▸ **Task brief**:
Instruction for the data below: set down exactly the lines from the line with "38L250 86M376 43L222" to the line with "159V243M179 159L178.5 251M185.5", inclusive, and no others.
• • • •
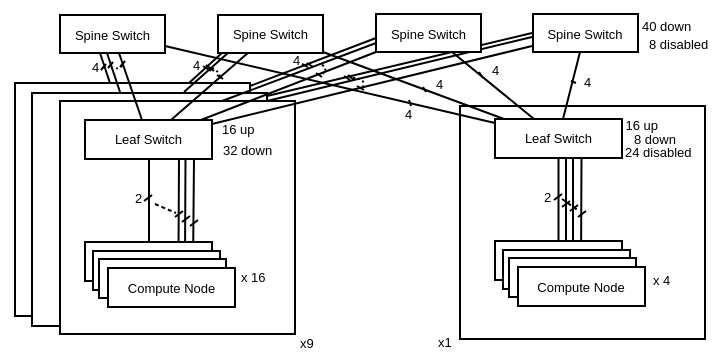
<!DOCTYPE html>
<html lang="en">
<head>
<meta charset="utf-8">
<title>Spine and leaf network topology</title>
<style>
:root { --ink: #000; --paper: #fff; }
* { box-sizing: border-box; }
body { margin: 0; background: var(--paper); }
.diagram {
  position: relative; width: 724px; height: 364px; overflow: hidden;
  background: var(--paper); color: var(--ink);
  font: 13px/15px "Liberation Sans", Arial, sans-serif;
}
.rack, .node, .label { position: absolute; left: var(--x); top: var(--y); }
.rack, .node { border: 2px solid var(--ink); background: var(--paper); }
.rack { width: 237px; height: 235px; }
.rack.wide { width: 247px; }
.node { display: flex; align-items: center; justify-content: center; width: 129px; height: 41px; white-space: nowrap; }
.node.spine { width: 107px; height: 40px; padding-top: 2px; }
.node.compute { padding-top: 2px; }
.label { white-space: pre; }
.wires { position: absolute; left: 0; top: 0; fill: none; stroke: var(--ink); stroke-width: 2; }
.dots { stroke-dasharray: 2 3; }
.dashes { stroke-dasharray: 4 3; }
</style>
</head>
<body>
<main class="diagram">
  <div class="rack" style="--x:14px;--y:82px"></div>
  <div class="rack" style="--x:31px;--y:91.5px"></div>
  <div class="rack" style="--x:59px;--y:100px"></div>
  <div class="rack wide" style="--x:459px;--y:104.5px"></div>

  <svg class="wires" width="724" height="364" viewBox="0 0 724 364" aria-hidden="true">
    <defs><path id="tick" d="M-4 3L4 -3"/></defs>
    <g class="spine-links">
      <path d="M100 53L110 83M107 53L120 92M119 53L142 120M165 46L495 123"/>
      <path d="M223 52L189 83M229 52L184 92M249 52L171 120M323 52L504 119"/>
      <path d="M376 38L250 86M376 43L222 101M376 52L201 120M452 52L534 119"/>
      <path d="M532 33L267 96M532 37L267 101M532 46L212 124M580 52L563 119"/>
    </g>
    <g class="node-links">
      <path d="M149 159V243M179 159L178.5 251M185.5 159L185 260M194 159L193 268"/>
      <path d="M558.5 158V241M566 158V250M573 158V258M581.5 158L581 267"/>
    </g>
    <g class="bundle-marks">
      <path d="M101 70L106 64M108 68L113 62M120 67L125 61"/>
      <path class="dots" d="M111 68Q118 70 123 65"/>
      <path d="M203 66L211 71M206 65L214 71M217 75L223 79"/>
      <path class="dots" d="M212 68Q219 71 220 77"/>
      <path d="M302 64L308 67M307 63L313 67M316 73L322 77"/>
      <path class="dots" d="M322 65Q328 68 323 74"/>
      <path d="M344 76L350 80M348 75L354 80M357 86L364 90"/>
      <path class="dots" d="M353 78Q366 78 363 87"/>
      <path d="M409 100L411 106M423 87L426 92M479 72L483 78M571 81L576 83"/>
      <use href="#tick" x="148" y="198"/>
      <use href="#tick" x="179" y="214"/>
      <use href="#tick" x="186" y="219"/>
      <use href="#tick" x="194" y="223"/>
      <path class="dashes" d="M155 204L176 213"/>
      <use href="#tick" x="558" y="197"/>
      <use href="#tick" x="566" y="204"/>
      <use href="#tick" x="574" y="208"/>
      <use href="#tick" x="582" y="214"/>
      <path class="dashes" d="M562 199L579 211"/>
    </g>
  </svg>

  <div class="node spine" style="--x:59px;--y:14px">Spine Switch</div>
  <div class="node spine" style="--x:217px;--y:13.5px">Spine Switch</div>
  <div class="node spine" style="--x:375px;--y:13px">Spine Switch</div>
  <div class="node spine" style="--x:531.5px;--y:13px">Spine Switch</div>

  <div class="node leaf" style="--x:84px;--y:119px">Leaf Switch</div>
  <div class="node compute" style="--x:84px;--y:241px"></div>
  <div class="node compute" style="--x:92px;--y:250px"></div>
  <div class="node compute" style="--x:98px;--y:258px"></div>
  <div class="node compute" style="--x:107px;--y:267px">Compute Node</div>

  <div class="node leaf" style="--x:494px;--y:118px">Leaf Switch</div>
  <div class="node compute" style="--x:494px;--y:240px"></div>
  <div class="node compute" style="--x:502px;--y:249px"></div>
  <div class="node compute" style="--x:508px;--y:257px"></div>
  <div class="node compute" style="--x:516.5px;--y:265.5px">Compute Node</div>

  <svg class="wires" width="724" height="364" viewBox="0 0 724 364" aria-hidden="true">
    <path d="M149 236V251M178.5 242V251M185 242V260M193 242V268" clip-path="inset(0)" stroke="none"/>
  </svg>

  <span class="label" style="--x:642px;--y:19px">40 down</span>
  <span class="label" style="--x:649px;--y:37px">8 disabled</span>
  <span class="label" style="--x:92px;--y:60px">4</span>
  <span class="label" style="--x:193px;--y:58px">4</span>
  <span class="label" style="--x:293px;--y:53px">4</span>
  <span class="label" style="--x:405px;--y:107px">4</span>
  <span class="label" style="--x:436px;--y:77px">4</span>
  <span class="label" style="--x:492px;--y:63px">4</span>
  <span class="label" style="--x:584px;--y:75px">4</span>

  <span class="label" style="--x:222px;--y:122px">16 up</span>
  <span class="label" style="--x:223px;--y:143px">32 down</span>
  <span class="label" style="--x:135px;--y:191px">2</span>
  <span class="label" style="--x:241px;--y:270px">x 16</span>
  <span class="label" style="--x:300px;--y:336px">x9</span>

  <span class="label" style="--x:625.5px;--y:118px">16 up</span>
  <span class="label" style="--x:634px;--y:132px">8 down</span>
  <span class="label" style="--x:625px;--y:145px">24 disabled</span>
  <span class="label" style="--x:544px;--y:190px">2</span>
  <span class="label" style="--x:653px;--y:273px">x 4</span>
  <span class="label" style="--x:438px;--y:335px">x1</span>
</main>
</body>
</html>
• • • •
▸ **Written reply**:
      <path d="M376 38L250 86M376 43L222 101M376 52L201 120M452 52L534 119"/>
      <path d="M532 33L267 96M532 37L267 101M532 46L212 124M580 52L563 119"/>
    </g>
    <g class="node-links">
      <path d="M149 159V243M179 159L178.5 251M185.5 159L185 260M194 159L193 268"/>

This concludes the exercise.